Corporate taxes are an important revenue component for low and middle income countries, typically generating 10-30% of total tax revenues. The importance of corporate tax revenues for developing countries implies that potential threats to these revenues, such as tax avoidance by multinationals, are highly relevant in the context of financing for development."
Bono suggests Irish critics of U2's move to the Netherlands are hypocrites but he must know that his credibility as an anti-poverty campaigner is seriously compromised.
Thanks for the pro bono work for IDA Ireland; you're among the wealthiest in the country and you've had tremendous success.

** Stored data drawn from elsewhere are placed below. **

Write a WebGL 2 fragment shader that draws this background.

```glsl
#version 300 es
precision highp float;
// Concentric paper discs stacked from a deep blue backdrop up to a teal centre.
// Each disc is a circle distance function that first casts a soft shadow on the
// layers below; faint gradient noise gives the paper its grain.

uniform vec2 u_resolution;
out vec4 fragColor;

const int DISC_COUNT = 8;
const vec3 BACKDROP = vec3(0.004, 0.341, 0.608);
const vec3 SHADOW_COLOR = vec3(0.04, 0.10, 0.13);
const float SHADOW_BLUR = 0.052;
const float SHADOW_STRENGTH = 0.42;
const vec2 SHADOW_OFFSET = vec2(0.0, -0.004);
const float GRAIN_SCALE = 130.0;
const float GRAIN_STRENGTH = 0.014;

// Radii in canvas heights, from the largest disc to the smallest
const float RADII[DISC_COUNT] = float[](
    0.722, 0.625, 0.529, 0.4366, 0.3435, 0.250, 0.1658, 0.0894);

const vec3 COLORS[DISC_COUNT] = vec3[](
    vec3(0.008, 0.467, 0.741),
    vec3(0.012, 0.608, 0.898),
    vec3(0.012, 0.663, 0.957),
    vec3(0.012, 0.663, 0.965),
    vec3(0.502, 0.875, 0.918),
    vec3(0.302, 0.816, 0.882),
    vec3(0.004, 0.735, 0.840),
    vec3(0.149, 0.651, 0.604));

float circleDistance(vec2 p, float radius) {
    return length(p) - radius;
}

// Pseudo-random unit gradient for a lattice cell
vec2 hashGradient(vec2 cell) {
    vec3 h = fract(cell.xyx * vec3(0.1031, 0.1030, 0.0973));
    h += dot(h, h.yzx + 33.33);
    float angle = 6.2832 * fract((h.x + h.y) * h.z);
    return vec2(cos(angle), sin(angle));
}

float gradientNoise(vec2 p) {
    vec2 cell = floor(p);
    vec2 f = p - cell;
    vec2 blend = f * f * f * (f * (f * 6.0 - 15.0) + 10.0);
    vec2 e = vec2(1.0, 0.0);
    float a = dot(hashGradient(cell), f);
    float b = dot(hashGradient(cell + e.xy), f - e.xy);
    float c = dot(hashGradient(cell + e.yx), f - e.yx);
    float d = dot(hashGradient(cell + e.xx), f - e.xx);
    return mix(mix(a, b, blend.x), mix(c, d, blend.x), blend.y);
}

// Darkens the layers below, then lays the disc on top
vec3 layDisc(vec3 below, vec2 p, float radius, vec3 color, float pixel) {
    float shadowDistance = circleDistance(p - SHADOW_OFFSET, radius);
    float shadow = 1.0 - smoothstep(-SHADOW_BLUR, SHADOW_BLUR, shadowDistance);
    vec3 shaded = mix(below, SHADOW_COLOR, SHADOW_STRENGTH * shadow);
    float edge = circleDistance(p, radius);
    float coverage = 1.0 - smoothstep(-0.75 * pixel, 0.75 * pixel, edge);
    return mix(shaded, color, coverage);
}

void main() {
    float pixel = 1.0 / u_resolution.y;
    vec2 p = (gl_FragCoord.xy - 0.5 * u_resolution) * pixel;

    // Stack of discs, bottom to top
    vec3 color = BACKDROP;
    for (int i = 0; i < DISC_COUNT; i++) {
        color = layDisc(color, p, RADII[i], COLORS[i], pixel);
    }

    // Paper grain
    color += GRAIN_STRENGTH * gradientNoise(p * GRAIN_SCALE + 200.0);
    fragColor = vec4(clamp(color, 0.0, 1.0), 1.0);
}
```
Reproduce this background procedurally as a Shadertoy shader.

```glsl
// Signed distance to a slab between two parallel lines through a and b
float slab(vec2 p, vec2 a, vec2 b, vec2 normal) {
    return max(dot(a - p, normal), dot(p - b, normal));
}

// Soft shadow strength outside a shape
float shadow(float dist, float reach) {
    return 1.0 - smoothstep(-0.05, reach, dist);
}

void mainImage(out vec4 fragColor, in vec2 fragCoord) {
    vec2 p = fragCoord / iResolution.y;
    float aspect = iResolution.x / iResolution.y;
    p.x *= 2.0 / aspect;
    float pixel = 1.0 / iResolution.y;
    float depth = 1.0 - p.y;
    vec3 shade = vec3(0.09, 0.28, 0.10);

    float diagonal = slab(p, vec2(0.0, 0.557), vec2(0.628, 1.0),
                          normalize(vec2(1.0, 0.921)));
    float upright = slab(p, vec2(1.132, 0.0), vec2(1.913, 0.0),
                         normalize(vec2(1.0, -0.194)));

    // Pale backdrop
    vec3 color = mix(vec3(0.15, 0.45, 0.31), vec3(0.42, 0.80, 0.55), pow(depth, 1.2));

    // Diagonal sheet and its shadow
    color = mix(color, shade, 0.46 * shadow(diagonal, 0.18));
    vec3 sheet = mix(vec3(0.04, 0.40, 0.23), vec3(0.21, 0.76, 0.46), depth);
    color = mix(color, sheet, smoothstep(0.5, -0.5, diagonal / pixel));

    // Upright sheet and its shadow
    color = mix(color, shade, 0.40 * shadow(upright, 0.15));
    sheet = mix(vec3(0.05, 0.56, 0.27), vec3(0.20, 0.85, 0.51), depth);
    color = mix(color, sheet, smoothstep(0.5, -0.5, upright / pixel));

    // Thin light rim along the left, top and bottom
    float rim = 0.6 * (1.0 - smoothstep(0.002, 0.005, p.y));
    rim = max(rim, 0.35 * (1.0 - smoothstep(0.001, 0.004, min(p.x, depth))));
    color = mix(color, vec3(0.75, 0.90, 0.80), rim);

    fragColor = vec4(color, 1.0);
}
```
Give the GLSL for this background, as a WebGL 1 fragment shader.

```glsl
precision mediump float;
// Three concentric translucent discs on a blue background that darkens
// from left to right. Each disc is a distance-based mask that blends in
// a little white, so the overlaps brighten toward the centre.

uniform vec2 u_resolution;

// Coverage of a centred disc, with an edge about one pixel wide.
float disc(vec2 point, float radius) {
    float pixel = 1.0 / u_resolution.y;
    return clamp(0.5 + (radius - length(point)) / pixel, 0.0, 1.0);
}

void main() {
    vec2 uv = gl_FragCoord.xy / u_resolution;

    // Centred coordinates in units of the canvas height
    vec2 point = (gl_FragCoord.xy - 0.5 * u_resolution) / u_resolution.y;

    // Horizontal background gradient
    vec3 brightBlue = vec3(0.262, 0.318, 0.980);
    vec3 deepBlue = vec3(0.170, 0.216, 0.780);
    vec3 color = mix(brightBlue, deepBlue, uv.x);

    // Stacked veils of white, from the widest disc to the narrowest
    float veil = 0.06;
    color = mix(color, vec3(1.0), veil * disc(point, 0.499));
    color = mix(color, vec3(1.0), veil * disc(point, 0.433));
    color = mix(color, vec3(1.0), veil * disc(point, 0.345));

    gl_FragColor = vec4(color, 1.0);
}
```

However, it shouldn't be the right of rich people to let ordinary folk to pick up the tab for such agencies.
Finfacts 2013: Bono's hypocrisy on Africa, corporate tax avoidance in Ireland
Related tax links
Double Irish tax scheme axed; Conventional wisdom wrong again - Part 1
Replacing the Double Irish with Knowledge Development / Patent Box - Part 2
Ireland's small gain from Apple's possible EU tax probe payment
European Commission: Apple given special tax deals by Ireland
Apple's foreign tax rate tumbled after 2007 Irish 'advanced opinion'
G20 finance ministers reaffirm commitment to tax reform; Ibec takes Finfacts' advice
OECD & Tax: Everything grand in Ireland's Republic of Spin?
OECD proposes biggest reform of global business tax rules since 1920s
Finfacts submission to Department of Finance consultation on corporation tax reform
OECD BEPS Project submission from Finfacts: Ireland should embrace corporate tax reform
Irish corporate tax policy like property bubble driven by short-term interests
IMF explains “Double Irish Dutch Sandwich” tax avoidance
US company profits per Irish employee at $970,000; Tax paid in Ireland at $25,000
Estonia heads OECD tax competitiveness index; Ireland at 15, US at 32